Besides, the Kremlin propaganda, which is already at ease in Moldova amid the absence of counteraction from Moldovan law enforcers, would have been able to double up its efforts. It would have expanded its audience, working not only for the internal, Moldovan one but for the foreign one – Moldova could become a foothold for the destabilization of the Ukrainian part of Bessarabia, namely Odesa Region.
LB.ua's ministerial sources say Russia has adopted a strategic decision to prevent Ukraine from staying in its current borders and will seek to ensure its further disintegration by imposing a federative-confederative system on Ukraine (Moscow's latest statements and following events in Ukraine only attest to this).

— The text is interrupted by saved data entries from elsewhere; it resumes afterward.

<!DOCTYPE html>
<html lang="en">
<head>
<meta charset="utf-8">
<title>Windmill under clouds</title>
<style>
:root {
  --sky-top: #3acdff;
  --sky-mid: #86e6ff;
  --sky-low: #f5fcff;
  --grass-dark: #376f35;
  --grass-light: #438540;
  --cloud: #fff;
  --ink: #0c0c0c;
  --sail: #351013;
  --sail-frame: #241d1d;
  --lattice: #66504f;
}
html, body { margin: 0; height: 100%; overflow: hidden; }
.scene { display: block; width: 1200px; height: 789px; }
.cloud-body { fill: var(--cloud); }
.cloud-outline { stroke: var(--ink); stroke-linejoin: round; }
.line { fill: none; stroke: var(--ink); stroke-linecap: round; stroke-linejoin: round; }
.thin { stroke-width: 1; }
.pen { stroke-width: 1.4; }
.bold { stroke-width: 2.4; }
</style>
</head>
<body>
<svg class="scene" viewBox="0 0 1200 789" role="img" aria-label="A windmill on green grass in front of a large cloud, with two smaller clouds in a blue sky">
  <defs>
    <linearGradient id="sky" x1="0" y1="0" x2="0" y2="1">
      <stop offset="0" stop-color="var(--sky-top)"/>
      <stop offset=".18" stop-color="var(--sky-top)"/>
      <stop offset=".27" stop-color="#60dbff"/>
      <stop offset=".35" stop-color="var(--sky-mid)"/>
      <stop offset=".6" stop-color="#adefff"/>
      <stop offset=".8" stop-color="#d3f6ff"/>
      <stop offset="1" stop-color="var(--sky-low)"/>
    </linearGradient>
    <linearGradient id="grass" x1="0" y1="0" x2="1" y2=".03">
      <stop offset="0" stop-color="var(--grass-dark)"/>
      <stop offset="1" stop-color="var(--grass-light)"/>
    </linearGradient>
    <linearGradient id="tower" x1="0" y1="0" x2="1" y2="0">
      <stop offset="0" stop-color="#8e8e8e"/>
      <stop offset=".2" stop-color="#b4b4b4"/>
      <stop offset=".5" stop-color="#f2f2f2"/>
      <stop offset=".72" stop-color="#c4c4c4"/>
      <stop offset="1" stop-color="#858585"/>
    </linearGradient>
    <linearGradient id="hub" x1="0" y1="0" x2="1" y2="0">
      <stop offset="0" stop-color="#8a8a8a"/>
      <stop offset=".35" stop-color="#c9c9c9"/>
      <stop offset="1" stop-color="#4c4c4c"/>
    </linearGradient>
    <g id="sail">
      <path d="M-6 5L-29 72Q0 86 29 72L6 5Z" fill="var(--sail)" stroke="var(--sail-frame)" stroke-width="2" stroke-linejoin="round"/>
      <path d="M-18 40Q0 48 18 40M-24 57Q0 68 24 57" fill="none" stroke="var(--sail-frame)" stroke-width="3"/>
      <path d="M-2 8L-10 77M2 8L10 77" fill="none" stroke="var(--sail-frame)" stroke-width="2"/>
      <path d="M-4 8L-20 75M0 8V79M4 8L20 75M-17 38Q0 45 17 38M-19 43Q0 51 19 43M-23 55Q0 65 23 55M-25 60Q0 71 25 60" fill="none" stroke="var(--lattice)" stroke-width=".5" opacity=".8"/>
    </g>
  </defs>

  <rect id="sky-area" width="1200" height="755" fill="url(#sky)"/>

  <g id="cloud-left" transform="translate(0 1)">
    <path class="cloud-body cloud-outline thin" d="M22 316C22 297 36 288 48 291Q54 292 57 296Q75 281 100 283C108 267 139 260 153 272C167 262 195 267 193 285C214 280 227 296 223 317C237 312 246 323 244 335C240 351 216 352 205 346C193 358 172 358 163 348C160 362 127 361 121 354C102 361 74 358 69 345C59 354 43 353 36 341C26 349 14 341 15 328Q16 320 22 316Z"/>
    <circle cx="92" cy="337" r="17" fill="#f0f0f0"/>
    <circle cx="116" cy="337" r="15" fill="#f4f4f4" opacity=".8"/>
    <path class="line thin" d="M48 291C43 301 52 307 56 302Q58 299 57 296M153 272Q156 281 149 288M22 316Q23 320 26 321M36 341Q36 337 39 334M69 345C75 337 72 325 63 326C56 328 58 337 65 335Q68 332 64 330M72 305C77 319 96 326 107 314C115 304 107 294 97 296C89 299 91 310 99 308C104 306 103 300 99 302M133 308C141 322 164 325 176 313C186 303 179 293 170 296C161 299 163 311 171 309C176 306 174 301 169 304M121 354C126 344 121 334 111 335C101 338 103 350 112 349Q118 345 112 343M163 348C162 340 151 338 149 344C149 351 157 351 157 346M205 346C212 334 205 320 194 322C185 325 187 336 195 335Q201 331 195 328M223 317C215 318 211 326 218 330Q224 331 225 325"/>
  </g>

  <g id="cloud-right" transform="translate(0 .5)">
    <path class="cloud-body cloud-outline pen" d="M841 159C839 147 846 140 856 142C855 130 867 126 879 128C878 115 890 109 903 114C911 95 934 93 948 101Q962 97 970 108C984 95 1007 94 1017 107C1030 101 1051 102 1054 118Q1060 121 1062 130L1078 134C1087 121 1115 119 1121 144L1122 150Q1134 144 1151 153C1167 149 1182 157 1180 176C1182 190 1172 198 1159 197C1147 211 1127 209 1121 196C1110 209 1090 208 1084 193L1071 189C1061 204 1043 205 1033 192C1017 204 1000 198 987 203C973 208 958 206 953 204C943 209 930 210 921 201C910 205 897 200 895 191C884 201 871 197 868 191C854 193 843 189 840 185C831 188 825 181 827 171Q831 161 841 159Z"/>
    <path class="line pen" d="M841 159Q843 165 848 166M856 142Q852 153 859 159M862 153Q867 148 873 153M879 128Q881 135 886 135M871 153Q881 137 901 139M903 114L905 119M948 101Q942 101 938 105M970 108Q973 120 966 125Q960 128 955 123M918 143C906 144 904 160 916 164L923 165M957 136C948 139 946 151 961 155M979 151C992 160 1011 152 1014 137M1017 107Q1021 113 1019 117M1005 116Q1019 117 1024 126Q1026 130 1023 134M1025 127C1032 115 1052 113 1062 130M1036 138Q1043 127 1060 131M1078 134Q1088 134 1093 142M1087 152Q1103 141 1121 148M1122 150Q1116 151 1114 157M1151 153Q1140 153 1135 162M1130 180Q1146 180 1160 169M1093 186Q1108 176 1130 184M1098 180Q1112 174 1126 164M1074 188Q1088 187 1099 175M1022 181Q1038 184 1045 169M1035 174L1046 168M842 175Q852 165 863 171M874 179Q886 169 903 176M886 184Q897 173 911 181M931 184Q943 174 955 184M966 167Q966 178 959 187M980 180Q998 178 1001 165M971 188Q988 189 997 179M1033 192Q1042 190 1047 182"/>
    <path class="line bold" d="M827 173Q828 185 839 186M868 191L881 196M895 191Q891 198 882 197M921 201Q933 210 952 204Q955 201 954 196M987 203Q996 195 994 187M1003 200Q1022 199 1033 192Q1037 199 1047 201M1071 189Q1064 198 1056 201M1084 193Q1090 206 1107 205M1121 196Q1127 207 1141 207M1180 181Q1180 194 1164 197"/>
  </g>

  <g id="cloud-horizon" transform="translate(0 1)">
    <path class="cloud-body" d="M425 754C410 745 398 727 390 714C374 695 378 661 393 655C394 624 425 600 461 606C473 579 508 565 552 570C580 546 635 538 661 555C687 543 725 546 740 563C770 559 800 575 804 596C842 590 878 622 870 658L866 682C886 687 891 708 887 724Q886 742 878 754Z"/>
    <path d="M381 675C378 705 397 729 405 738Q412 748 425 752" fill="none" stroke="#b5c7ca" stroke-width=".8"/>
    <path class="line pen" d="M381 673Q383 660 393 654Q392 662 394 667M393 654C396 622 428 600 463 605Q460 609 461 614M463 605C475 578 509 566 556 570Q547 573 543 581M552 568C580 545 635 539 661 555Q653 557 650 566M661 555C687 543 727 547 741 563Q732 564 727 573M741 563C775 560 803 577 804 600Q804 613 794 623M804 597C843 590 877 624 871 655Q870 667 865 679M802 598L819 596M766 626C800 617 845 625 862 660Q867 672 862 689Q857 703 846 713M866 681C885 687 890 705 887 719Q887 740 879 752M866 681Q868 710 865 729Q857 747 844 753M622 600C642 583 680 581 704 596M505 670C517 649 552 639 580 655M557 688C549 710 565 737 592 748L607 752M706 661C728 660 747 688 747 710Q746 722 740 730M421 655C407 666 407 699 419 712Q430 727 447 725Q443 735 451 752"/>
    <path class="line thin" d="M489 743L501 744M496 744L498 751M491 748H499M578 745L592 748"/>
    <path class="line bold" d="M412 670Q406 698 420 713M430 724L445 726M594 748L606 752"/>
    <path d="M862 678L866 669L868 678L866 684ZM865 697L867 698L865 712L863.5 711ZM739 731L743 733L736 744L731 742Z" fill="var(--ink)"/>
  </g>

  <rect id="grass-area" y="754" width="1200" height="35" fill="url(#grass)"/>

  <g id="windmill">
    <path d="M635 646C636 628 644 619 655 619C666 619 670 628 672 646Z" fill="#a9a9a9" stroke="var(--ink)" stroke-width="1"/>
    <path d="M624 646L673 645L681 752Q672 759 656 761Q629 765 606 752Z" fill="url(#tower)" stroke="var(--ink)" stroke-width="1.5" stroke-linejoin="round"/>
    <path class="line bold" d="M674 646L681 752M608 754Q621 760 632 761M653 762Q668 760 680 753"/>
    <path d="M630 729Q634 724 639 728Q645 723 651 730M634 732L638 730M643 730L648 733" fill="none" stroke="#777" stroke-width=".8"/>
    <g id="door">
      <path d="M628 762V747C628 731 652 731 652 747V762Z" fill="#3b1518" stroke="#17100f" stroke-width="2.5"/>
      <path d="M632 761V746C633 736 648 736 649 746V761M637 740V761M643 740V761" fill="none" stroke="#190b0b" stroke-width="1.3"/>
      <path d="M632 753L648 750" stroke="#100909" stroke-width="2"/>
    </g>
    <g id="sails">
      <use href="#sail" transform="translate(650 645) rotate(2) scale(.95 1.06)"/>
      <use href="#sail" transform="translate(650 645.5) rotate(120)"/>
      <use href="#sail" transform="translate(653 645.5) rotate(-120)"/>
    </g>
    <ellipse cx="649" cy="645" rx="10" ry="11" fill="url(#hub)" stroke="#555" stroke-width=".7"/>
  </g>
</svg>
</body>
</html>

This strategy will be further implemented despite incumbent Russian President Putin's soothing statements or even his possible replacement (an early election, a change of status, illness, death and so on) because there are radicals around him who are even more extreme than he is.
Moldova is assigned its own role in this context: Chisinau should be brought back into the Russian orbit of influence in order to squeeze Odesa Region in a couple of years between Moldova (with its manually-controlled authorities, whose president promised to turn the country into a federation consisting of the absolutely pro-Russian Dniester region and Gagauzia and somewhat pro-Russian Moldova itself) and Crimea which was occupied by Russia and stocked full of arms (where, by the way, the Russian troops practise landing from the sea).
Thus, according to the Kremlin's strategic plot, Odesa Region must become a key link in a land corridor from Crimea to Moldova and the Dniester region.
So, let me repeat myself, Dodon's loss of influence, including on the uniformed agencies, spells good news for Ukraine. Now we should observe whether he manages to reformat parliament to his taste. And certainly we should look at Plahotniuc's behaviour. Because, as one Moldovan pundit joked when he talked to LB.ua, "in Ukraine, there is an oligarchy, in Moldova, there is a monarchy".